This raises the question of how the second and third Seabrook factors are supposed to interact. Again: Number (2) is whether the design is unique or unusual in the field in which it is used, and (3) is whether the design is a mere refinement of a commonly-adopted and well-known form of ornamentation for the particular class of goods viewed by the public as a dress or ornamentation for the goods. So here the Board admits, yeah, true, no one has ever done this before — but it’s a mere refinement.
So what is the point of Seabrook factor number (2)? If a unique design is always subject to being deemed a mere refinement, uniqueness is irrelevant. If, on the other hand, something is found not to be a mere refinement, I don’t need uniqueness; uniqueness is axiomatic to “not merely a refinement.”
So let’s read two of the case squibs cited by the Board. One is J. Kinderman & Sons Inc., 46 USPQ2d 1253, 1255 (TTAB 1998) [can’t find a link], in which the TTAB comes out and says “while the designs [of packaging for lights] applicant seeks to register may be unique in the sense that we have no evidence that anyone else is using designs which are identical to them, they are nonetheless not inherently distinctive.” This is almost the same exact formulation as in our skyre case: We’ve never exactly seen it before, but it’s not that unusual.

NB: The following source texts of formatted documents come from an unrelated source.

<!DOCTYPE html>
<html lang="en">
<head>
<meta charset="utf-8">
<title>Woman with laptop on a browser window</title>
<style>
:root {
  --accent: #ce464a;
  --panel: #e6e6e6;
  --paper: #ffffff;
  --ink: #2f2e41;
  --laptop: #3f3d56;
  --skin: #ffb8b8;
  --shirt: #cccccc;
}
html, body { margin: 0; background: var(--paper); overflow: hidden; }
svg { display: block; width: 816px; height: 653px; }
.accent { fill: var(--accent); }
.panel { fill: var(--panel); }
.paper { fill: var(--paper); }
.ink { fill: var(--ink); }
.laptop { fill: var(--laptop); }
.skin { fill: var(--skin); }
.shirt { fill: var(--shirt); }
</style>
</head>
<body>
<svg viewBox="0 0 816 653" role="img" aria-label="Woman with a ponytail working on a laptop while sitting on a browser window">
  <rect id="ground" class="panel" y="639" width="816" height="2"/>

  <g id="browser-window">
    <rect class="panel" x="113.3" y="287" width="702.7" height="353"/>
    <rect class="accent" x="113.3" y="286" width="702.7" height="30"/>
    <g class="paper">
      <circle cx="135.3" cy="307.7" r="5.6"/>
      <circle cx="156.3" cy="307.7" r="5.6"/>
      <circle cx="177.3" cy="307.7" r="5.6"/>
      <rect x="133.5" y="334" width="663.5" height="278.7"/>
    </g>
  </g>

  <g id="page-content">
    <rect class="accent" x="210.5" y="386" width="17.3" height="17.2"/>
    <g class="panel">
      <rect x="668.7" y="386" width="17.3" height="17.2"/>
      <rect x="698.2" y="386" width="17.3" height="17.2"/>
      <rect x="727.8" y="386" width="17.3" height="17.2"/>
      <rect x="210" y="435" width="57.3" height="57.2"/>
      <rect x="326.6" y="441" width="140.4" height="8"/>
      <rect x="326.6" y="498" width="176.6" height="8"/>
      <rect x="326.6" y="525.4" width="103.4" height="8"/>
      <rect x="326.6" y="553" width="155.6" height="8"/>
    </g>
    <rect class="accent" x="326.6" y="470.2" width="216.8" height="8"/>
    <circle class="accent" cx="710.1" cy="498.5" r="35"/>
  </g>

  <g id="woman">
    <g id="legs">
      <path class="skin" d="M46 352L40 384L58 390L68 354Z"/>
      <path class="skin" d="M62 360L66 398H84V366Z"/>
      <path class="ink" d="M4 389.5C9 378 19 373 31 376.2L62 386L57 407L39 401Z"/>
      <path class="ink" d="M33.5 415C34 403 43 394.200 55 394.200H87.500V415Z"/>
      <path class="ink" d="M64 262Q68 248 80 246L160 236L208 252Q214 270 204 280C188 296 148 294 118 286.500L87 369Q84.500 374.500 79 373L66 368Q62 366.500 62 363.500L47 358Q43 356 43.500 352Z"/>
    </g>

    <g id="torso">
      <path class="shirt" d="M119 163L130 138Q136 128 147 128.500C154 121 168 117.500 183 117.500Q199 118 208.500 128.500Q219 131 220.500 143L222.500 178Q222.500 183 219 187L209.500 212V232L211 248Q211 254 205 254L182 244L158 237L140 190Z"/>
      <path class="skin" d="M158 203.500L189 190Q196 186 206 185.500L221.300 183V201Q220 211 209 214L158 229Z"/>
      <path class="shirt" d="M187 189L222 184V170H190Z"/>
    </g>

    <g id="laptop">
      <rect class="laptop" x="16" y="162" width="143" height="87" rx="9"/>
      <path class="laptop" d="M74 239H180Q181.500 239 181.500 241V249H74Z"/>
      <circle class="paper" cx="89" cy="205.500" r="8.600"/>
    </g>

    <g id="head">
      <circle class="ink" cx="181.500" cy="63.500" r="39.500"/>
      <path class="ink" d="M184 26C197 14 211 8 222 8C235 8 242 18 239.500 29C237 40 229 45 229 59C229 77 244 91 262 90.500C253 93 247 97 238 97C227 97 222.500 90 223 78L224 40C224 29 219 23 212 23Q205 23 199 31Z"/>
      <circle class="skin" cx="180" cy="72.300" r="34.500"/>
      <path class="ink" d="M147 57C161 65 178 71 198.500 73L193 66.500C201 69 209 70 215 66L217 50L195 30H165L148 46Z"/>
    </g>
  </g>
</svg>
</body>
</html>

Digging a bit deeper in time, we have In re Right-On Co. Ltd., in which the TTAB took this inherently non-distinctive distinction by the horns, holding, “While the [pocket stitching] design may in fact be unique, i.e., it is the only such design being used, it also must possess an ‘original, distinctive and peculiar appearance,’” citing In re McIlhenny Co. Well, if it doesn’t have an original, distinctive and peculiar appearance, how can you say it’s the only such design being used?

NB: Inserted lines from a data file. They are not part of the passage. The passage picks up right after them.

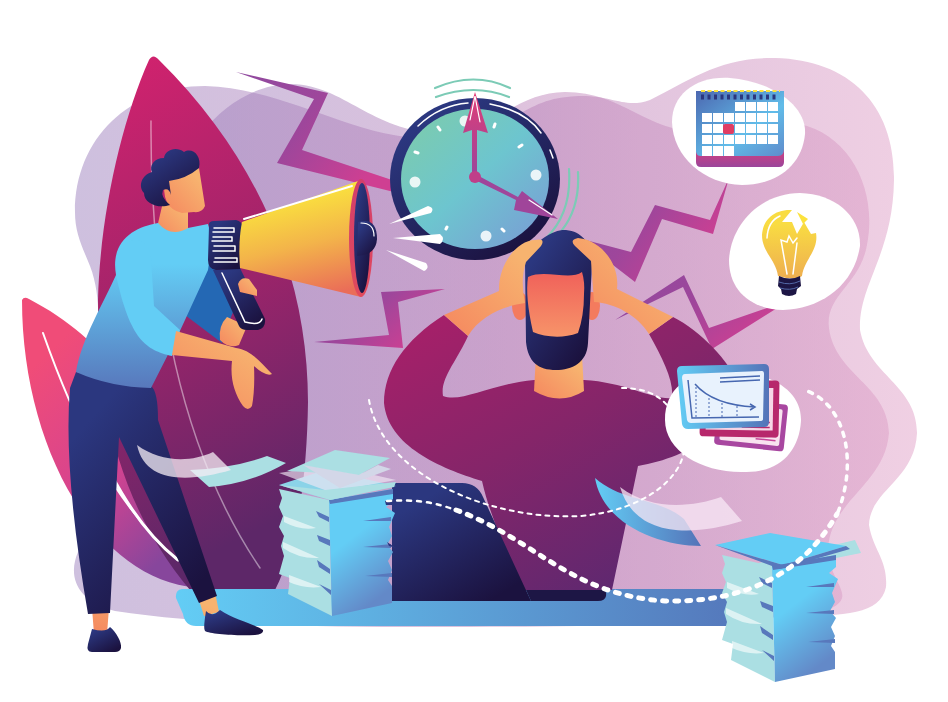
<!DOCTYPE html>
<html lang="en">
<head>
<meta charset="utf-8">
<title>Deadline stress</title>
<style>
:root{--navy:#2b377f;--night:#1d1645;--sky:#63cdf5;--steel:#5878bc;--mint:#abdfe3;--plum:#a3206a;--violet:#5d2870;--magenta:#d63c87;--skin:#f7b071;--coral:#f47b5e;--yellow:#fce23c;--teal:#7ccbb6}
html,body{margin:0;background:#fff;overflow:hidden}
svg{display:block;width:948px;height:702px}
.white-line{fill:none;stroke:#fff;stroke-linecap:round}
.navy{fill:url(#navyFade)}
.skin{fill:url(#skinFade)}
.bolt{fill:url(#boltFade)}
.dots{fill:none;stroke:#fff;stroke-linecap:round}
</style>
</head>
<body>
<svg viewBox="0 0 948 702" role="img" aria-label="A man shouts through a megaphone at a stressed worker beside a clock and piles of paper">
<defs>
<linearGradient id="blobFade"><stop offset="0" stop-color="#9c80bd"/><stop offset=".5" stop-color="#b982b9"/><stop offset="1" stop-color="#e09fc6"/></linearGradient>
<linearGradient id="leafFade" x2=".2" y2="1"><stop stop-color="#d4226e"/><stop offset=".5" stop-color="#a0246a"/><stop offset="1" stop-color="#5d2768"/></linearGradient>
<linearGradient id="smallLeafFade" x2=".6" y2="1"><stop offset=".2" stop-color="#f04c78"/><stop offset=".65" stop-color="#d54390"/><stop offset="1" stop-color="#87469c"/></linearGradient>
<linearGradient id="navyFade" x2=".7" y2="1"><stop offset=".2" stop-color="#2b377f"/><stop offset="1" stop-color="#1b123f"/></linearGradient>
<linearGradient id="skinFade" x1="1" x2="0" y2="1"><stop offset=".2" stop-color="#f7b36f"/><stop offset="1" stop-color="#f5875f"/></linearGradient>
<linearGradient id="faceFade" x2="0" y2="1"><stop stop-color="#f0615a"/><stop offset="1" stop-color="#f79469"/></linearGradient>
<linearGradient id="sweaterFade" x2=".7" y2="1"><stop stop-color="#ab1f69"/><stop offset=".5" stop-color="#852569"/><stop offset="1" stop-color="#5d2870"/></linearGradient>
<linearGradient id="shirtFade" x2="0" y2="1"><stop offset=".25" stop-color="#63cdf5"/><stop offset="1" stop-color="#5878bc"/></linearGradient>
<linearGradient id="boltFade" x2="1" y2=".5"><stop stop-color="#8f4a9f"/><stop offset=".5" stop-color="#9e469b"/><stop offset="1" stop-color="#cf3f92"/></linearGradient>
<linearGradient id="coneFade" x1=".4" x2=".65" y2="1"><stop offset=".15" stop-color="#fae13e"/><stop offset=".55" stop-color="#f3b44a"/><stop offset="1" stop-color="#ea6d58"/></linearGradient>
<linearGradient id="rimFade" x2="0" y2="1"><stop stop-color="#d23e6c"/><stop offset="1" stop-color="#e14a5c"/></linearGradient>
<linearGradient id="dialFade" x2="1" y2="1"><stop offset=".1" stop-color="#7bcbb0"/><stop offset=".5" stop-color="#6dc5cf"/><stop offset="1" stop-color="#7b99d5"/></linearGradient>
<linearGradient id="deskFade"><stop stop-color="#63cdf5"/><stop offset="1" stop-color="#5473b8"/></linearGradient>
<linearGradient id="stackFade" x2=".4" y2="1"><stop offset=".45" stop-color="#63cdf5"/><stop offset="1" stop-color="#6389c8"/></linearGradient>
<linearGradient id="handFade" x2="0" y2="1"><stop stop-color="#e23c77"/><stop offset="1" stop-color="#9a469b"/></linearGradient>
<linearGradient id="bulbFade" x2="0" y2="1"><stop offset=".2" stop-color="#f9dc42"/><stop offset="1" stop-color="#eeae50"/></linearGradient>
<linearGradient id="calendarFade" x2="1" y2="1"><stop stop-color="#4c67b0"/><stop offset=".6" stop-color="#61bce9"/><stop offset="1" stop-color="#5f8bcb"/></linearGradient>
<g id="paper-stack">
<path fill="var(--mint)" d="M0 13 50 24 53 140 9 118 11 102 0 98 5 80 2 70 5 60 0 51 4 40 0 31 3 22Z"/>
<path fill="url(#stackFade)" d="M50 24 114 13V25L107 31 116 37 110 51 113 60 108 69 114 76 109 85 113 94 109 104 113 110V127L53 140Z"/>
<path fill="var(--steel)" d="M50 24 114 13V18L51 28ZM84 45 112 41V45ZM84 71 112 68V72ZM86 100 113 97V101ZM37 35 50 41V46L40 41ZM38 59 51 64V70L40 65ZM38 84 51 93V98L40 91ZM40 108 52 114V119Z"/>
<path fill="#fff" opacity=".6" d="M5 40 37 52Q22 55 5 46ZM4 66 40 82Q20 83 4 72ZM10 99 42 111Q25 113 10 106Z"/>
</g>
<g id="week"><path d="M0 0h10v9H0zM11 0h10v9H11zM22 0h10v9H22zM33 0h10v9H33zM44 0h10v9H44zM55 0h10v9H55zM66 0h10v9H66z"/></g>
</defs>

<g id="backdrop" fill="url(#blobFade)" opacity=".99">
<path opacity=".5" d="M75 212C75 138 130 86 205 86C285 88 355 138 425 138C490 135 515 92 565 92C625 92 645 133 705 132C745 126 765 113 800 124C850 135 878 190 867 245C860 285 825 295 829 328C835 375 888 385 889 433C885 485 830 500 828 550C830 585 858 595 830 609C760 625 580 627 430 627C310 627 200 624 115 611C75 601 68 575 78 552C98 510 105 470 101 390C96 330 103 300 90 266C81 244 75 232 75 212Z"/>
<path opacity=".5" d="M162 210C185 135 235 84 292 84C345 86 370 130 440 134C510 136 520 101 567 97C610 92 622 110 650 100C690 80 720 57 775 58C850 60 895 105 894 180C893 255 858 285 860 330C868 375 917 385 917 433C915 480 870 490 869 525C873 550 888 560 886 587C880 615 845 615 790 617L300 625C230 600 170 570 175 510C190 400 130 310 162 210Z"/>
</g>

<g id="leaves">
<path fill="url(#smallLeafFade)" d="M22 300Q24 296 29 299C125 349 175 440 206 588C100 588 22 450 22 300Z"/>
<path class="white-line" stroke-width="2" d="M43 333C72 415 110 500 178 560"/>
<path fill="url(#leafFade)" d="M149 60Q153 53 159 60C265 165 308 285 308 402C307 475 298 545 275 590H190C115 500 98 400 98 300C100 215 122 120 149 60Z"/>
<path class="white-line" opacity=".45" stroke-width="1.5" d="M151 121C150 290 180 450 260 568"/>
<path class="white-line" stroke-width="3" d="M110 472Q140 530 178 560"/>
</g>

<g id="bolts" class="bolt">
<path d="M236 72 328 93 302 150 395 181 398 193 277 163 314 99Z"/>
<path d="M445 289 381 292 389 335 314 342 403 348 398 302Z"/>
<path d="M729 178 710 220 655 205 631 252 578 238 635 282 662 219 713 234Z"/>
<path d="M615 320 684 275 709 328 790 300 712 349 683 287Z"/>
</g>

<g id="clock">
<g fill="none" stroke="var(--teal)" stroke-width="2.2" stroke-linecap="round"><path d="M435 88Q474 71 510 88M436 97Q474 83 509 97M569 169Q572 213 546 238M578 172Q580 207 562 230"/></g>
<ellipse class="navy" cx="475" cy="179" rx="85" ry="81"/>
<ellipse fill="url(#dialFade)" cx="475" cy="179" rx="74" ry="70"/>
<path class="white-line" stroke-width="1.5" d="M418 126Q440 105 468 103M490 104Q526 111 541 133M550 150 553 158"/>
<g fill="#fff" opacity=".85"><circle cx="465" cy="121" r="5.5"/><circle cx="536" cy="175" r="5.5"/><circle cx="486" cy="236" r="5.5"/><circle cx="415" cy="182" r="5.5"/></g>
<path class="white-line" stroke-width="3" d="M438 127 440 130M415 152 418 153M495 124 494 127M522 145 519 147M530 207 528 205M504 231 502 229M446 229 447 227"/>
<path fill="url(#handFade)" d="M475 92 488 133 477 130V176H472V130L463 133Z"/>
<path fill="#a0459a" d="M477 175 518 197 522 191 558 219 514 210 516 200 475 180Z"/>
<path class="white-line" stroke-width="1.2" d="M470 120 475 96 480 122M529 200 552 215"/>
<circle cx="475" cy="177" r="6" fill="#c03f89"/>
</g>

<path id="desk" fill="url(#deskFade)" d="M182 589H770V626H196Q185 626 183 614L176 598Q175 590 182 589Z"/>

<g id="worker">
<path fill="url(#sweaterFade)" d="M444 315C405 340 384 370 384 403C388 446 440 468 482 481C492 525 510 550 513 590H612L638 466C692 457 738 425 739 385C730 362 700 330 673 317L649 334C663 359 674 381 672 398C653 400 625 382 584 380H534C490 384 462 403 443 396C440 378 457 361 468 336Z"/>
<path class="skin" d="M536 355H582L584 391Q560 406 534 391Z"/>
<ellipse fill="var(--coral)" cx="520" cy="306" rx="8" ry="14"/><ellipse fill="var(--coral)" cx="592" cy="306" rx="8" ry="14"/>
<path class="navy" d="M525 262C532 243 552 229 566 230C585 232 592 247 592 264L588 343C587 363 572 370 556 370C538 370 528 362 526 342Z"/>
<path fill="url(#faceFade)" d="M528 277C545 269 570 281 582 272Q585 282 584 294Q584 316 578 333C562 339 545 337 533 332Q525 297 528 277Z"/>
<path class="skin" d="M444 315 499 291C498 265 517 240 535 240Q546 238 541 246L526 262Q520 280 525 303C503 306 480 316 468 336Z"/>
<path class="skin" d="M673 317 617 289C620 264 601 240 578 238Q569 240 575 246L591 261 594 302C615 303 638 316 649 334Z"/>
</g>

<g id="laptop">
<path class="navy" d="M392 483H462Q477 483 483 497L531 601H392Z"/>
<path fill="var(--night)" d="M526 590H602Q607 590 606 596 605 601 598 601H531Z"/>
</g>

<g id="thought-bubbles" fill="#fff">
<path d="M672 122C672 95 695 76 730 78C770 81 807 105 805 134C802 166 776 185 742 185C704 184 673 157 672 122Z"/>
<path d="M729 260C731 223 762 193 800 193C835 194 861 216 860 246C854 286 820 309 783 310C750 309 729 290 729 260Z"/>
<path d="M665 420C665 388 690 370 724 372C765 370 802 388 801 421C799 453 778 473 744 472C702 473 665 451 665 420Z"/>
</g>

<g id="calendar">
<path fill="url(#handFade)" d="M696 145H784V162Q784 167 779 167H701Q696 167 696 162Z"/>
<path fill="url(#calendarFade)" d="M696 91H784V149Q784 156 778 156H701Q696 156 696 151Z"/>
<path fill="none" stroke="var(--yellow)" stroke-width="2" stroke-dasharray="4 2.5" d="M701 91H780"/>
<path fill="none" stroke="var(--navy)" stroke-width="5" stroke-dasharray="3 3.5" d="M701 97H778"/>
<g fill="#fff"><path d="M735 102h10v9h-10zM746 102h10v9h-10zM757 102h10v9h-10zM768 102h10v9h-10z"/><use href="#week" x="702" y="113"/><use href="#week" x="702" y="124"/><use href="#week" x="702" y="135"/><path d="M702 146h10v10h-10zM713 146h10v10h-10zM724 146h10v10h-10z"/></g>
<rect x="723" y="124" width="11" height="10" rx="2" fill="#e03c63"/>
</g>

<g id="broken-bulb">
<path fill="url(#bulbFade)" d="M792 210 782 222 792 222 797 234 804 222 811 234 816 233C819 250 804 260 802 276Q796 281 778 276C776 260 762 252 762 235C763 218 776 209 792 210Z"/>
<path fill="var(--yellow)" d="M797 212 808 219 803 224Z"/>
<path class="white-line" stroke-width="1.5" d="M787 274 781 240 787 242 789 236 793 243 797 238M793 274 797 243M767 238Q768 221 780 216"/>
<path fill="var(--night)" d="M779 276Q790 281 800 276L801 286 797 289 796 294Q789 298 782 294L781 289 778 286Z"/>
<path stroke="#5368a7" d="M779 282Q790 286 800 281M780 288Q790 291 798 287" fill="none"/>
</g>

<g id="chart-cards">
<g transform="rotate(6 750 425)"><rect x="716" y="401" width="70" height="47" rx="4" fill="#a847a0"/><rect x="721" y="406" width="60" height="37" rx="2" fill="#f8e3ef"/><path stroke="#c8459a" stroke-width="1.5" d="M752 434H777M757 438H777M757 430H777"/></g>
<g transform="rotate(1 740 410)"><rect x="700" y="380" width="79" height="57" rx="4" fill="#b7286c"/><rect x="706" y="387" width="67" height="43" fill="#f6d6e6"/><path stroke="#b7286c" stroke-width="1.5" d="M735 422H770M742 427H770"/></g>
<path fill="url(#deskFade)" d="M682 366 764 364Q769 364 769 369V422Q769 427 764 427L688 429Q683 429 682 424L677 371Q677 366 682 366Z"/>
<path fill="#e8f2fd" d="M685 374 762 371Q764 371 764 374L763 419Q763 421 760 421L691 423Q688 423 687 420L682 378Q682 374 685 374Z"/>
<path fill="none" stroke="#4667b0" stroke-width="1.5" d="M720 378 760 376M720 382 760 380M688 380 692 418 759 417M695 384Q713 405 755 407M750 404 755 407 750 410"/>
<path fill="none" stroke="#4667b0" stroke-dasharray="2 2" d="M696 387V417M709 398V417M722 403V417M737 406V417"/>
</g>

<g id="shouter">
<path fill="#2468b4" d="M207 255 236 305Q224 333 222 343L185 315Z"/>
<path class="skin" d="M92 608H109L107 634H94ZM198 597 215 592 219 612 204 616Z"/>
<path class="navy" d="M76 372 151 386Q158 391 158 420L217 596 199 603 119 437 110 613 88 614Q63 470 70 388Z"/>
<path class="navy" d="M92 629Q106 633 110 627C116 632 122 642 121 648Q120 652 115 652H92Q86 652 88 644Z"/>
<path class="navy" d="M206 611Q212 618 220 610C235 620 257 625 263 630Q264 634 255 635C235 636 210 634 205 631Q203 629 206 611Z"/>
<path class="skin" d="M163 202H188V231Q170 239 156 232Z"/>
<path class="skin" d="M165 178 199 168 205 206Q202 213 194 212L182 213Q160 208 165 178Z"/>
<path class="navy" d="M169 181Q186 179 199 168C202 155 192 147 184 152C176 146 165 150 164 158C154 158 149 166 152 172C141 175 138 187 144 193C144 204 159 209 170 205Q160 197 163 190 169 187 171 195Z"/>
<path fill="url(#shirtFade)" d="M158 223Q171 238 188 228L208 224Q213 240 208 270L179 333 151 388Q110 387 76 372C81 340 105 300 116 275C110 240 135 227 158 223Z"/>
<path fill="var(--sky)" d="M117 260C122 232 150 235 151 258L154 306 180 330 172 356C146 350 130 340 116 275Z"/>
<path class="skin" d="M176 331 236 348C250 350 259 360 272 374Q266 377 254 366 255 390 252 406 248 412 243 406C234 393 230 378 232 361L172 355Z"/>
</g>

<g id="megaphone">
<path class="skin" d="M227 317Q218 326 220 340 229 349 239 345L247 326Z"/>
<path class="navy" d="M213 270 240 268 265 319Q266 328 258 330L247 330Q241 330 239 326Z"/>
<path class="white-line" stroke-width="1.5" d="M222 273 245 322Q260 326 262 319"/>
<path class="skin" d="M238 284Q241 276 249 279L257 290 257 296 240 292Z"/>
<path class="navy" d="M209 226Q208 221 214 221L236 220Q244 222 242 230L240 269 216 270Q208 269 208 260Z"/>
<path class="white-line" stroke-width="1.5" d="M214 228H234M213 232H234V228M213 237H232M212 241H232V237M214 246H235M213 251H235V246M215 258H237M214 262H237V258"/>
<path fill="url(#coneFade)" d="M242 222 361 180V297L240 268Q238 242 242 222Z"/>
<path class="white-line" stroke-width="2" d="M244 219 352 186"/>
<ellipse fill="url(#rimFade)" cx="361" cy="238" rx="12" ry="59"/>
<ellipse class="navy" cx="362" cy="238" rx="8" ry="55"/>
<path class="navy" d="M358 222Q377 217 377 239 376 255 357 256Z"/>
<path class="white-line" stroke-width="1.2" d="M361 223Q374 223 374 236"/>
<path fill="#fff" d="M389 224 428 206Q435 208 431 213ZM393 238 440 234Q446 239 440 244ZM386 250 426 263Q430 268 424 271Z"/>
</g>

<g id="paper-piles">
<use href="#paper-stack" x="279" y="476"/>
<path fill="#8bd3e8" d="M279 485 325 470 396 486 330 500Z"/>
<path fill="#f2e8f4" opacity=".65" d="M279 473 330 465 396 480 330 492Z"/>
<path fill="var(--mint)" d="M279 485 325 490 396 482 394 487 330 500ZM287 471 335 450 390 458 359 475Z"/>
<path fill="#d3d7e8" d="M303 465 359 475 378 465 391 469 340 488Z"/>
<path fill="var(--navy)" d="M385 501 395 499V505H386ZM387 542 396 548 389 546Z"/>
<path fill="var(--mint)" d="M738 568 855 540 861 553 781 569Z"/>
<path fill="var(--sky)" d="M715 545 770 533 846 546 783 565Z"/>
<use href="#paper-stack" x="729" y="545" transform="translate(-7 -3)"/>
<path fill="var(--steel)" d="M715 545 783 565 846 546 850 549 780 569Z"/>
</g>

<g id="flying-papers">
<path fill="var(--mint)" d="M190 470Q235 468 267 456L286 463Q250 484 209 487Z"/>
<path fill="#f5ecf5" opacity=".75" d="M137 445C160 462 190 463 213 452L231 470C190 482 145 484 137 445Z"/>
<path fill="url(#deskFade)" d="M595 478C622 502 660 498 684 519L701 546C660 546 603 525 595 478Z"/>
<path fill="#f8e9f6" opacity=".75" d="M620 487C650 510 690 508 721 497L742 521C690 537 635 537 620 487Z"/>
</g>

<g id="dotted-trails" class="dots">
<path stroke-width="2" stroke-dasharray="4 5" d="M369 400C382 475 490 521 580 516C645 511 690 475 684 438M622 388Q652 388 667 405"/>
<path stroke-width="2.5" stroke-dasharray="4 6" d="M387 501Q425 498 455 510"/>
<path stroke-width="5" stroke-dasharray="4 8" d="M456 510C535 539 570 595 665 601C750 603 805 570 837 514"/>
<path stroke-width="3.5" stroke-dasharray="4 7" d="M838 512C858 460 845 405 807 391"/>
</g>
</svg>
</body>
</html>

Secondary meaning is a familiar trademark standard, one generating a substantial body of case law over decades. This test could be imported directly to evaluation of product design trade dress without significant modification. That is, the question whether consumers have come to associate a product design with a single source is the same question asked of descriptive trademarks and trade dress in the traditional secondary meaning inquiry.

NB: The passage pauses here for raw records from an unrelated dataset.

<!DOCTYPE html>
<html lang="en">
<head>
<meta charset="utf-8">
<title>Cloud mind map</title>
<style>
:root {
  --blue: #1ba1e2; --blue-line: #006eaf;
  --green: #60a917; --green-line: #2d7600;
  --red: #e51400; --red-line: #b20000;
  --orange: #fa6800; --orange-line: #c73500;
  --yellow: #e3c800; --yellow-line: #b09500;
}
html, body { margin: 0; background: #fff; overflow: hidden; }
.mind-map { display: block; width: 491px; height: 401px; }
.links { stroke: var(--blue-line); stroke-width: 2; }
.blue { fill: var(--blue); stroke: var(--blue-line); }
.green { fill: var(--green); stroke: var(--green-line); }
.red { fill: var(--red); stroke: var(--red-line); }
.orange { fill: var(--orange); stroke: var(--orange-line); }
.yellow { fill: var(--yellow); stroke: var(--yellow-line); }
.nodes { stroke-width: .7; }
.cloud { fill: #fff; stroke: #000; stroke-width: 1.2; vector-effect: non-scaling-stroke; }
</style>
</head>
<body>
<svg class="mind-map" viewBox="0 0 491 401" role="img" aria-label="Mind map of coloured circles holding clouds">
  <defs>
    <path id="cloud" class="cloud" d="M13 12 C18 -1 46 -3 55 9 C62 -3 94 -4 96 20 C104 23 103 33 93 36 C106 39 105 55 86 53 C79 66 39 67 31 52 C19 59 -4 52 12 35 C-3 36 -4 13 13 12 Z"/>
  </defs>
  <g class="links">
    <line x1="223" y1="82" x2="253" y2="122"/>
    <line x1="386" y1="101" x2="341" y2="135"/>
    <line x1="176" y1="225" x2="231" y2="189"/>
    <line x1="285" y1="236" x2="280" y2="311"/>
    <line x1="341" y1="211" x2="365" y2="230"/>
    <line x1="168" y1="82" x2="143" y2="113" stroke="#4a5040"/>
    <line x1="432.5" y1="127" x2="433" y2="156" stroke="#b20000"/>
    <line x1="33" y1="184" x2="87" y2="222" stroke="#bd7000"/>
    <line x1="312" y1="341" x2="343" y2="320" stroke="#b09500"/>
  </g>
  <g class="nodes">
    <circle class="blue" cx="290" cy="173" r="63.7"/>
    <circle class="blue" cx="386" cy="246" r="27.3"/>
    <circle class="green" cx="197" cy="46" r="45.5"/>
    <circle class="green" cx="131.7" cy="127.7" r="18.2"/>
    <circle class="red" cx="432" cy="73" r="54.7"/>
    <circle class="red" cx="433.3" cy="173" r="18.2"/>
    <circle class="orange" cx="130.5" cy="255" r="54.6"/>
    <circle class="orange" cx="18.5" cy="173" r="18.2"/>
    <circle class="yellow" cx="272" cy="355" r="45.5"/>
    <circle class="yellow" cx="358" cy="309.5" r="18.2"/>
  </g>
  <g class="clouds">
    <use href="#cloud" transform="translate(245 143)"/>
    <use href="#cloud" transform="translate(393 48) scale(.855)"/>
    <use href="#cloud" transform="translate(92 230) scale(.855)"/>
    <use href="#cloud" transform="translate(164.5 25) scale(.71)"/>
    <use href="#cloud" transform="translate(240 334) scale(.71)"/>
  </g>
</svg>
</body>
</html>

In contrast, trademark law has not developed a similarly predictable means for determining whether trade dress is inherently distinctive. Some courts try to impose the spectrum of distinctiveness used for classifying word marks. They try to apply adjectives developed for words to shapes, and consider whether a particular design is fanciful or descriptive. Others try to tailor a test for determining whether trade dress is inherently distinctive and ask whether
it was a “common” basic shape or design, whether it was unique or unusual in a particular field, whether it was a mere refinement of a commonly-adopted and well-known form of ornamentation for a particular class of goods viewed by the public as a dress or ornamentation for the goods, or whether it was capable of creating a commercial impression distinct from the accompanying words.
To a large extent this “test” does little more than restate the question. How do we know if a design is “capable of creating a commercial impression distinct from the accompanying words?” By knowing whether it is distinctive. And we know that . . . how?
When we see it?
Yes, it’s pretty tricky to prosecute these marks, or to protect them in litigation. Sure, I can posit an understanding of the difference between “unique, unprecedented” and “inherently distinctive,” but it depends a lot on adjectives such as “very” or “really” or adjectival phrases such as “a whole bunch.”
Not such a square deal, really — for clients, their diligent counsel, or trademark law.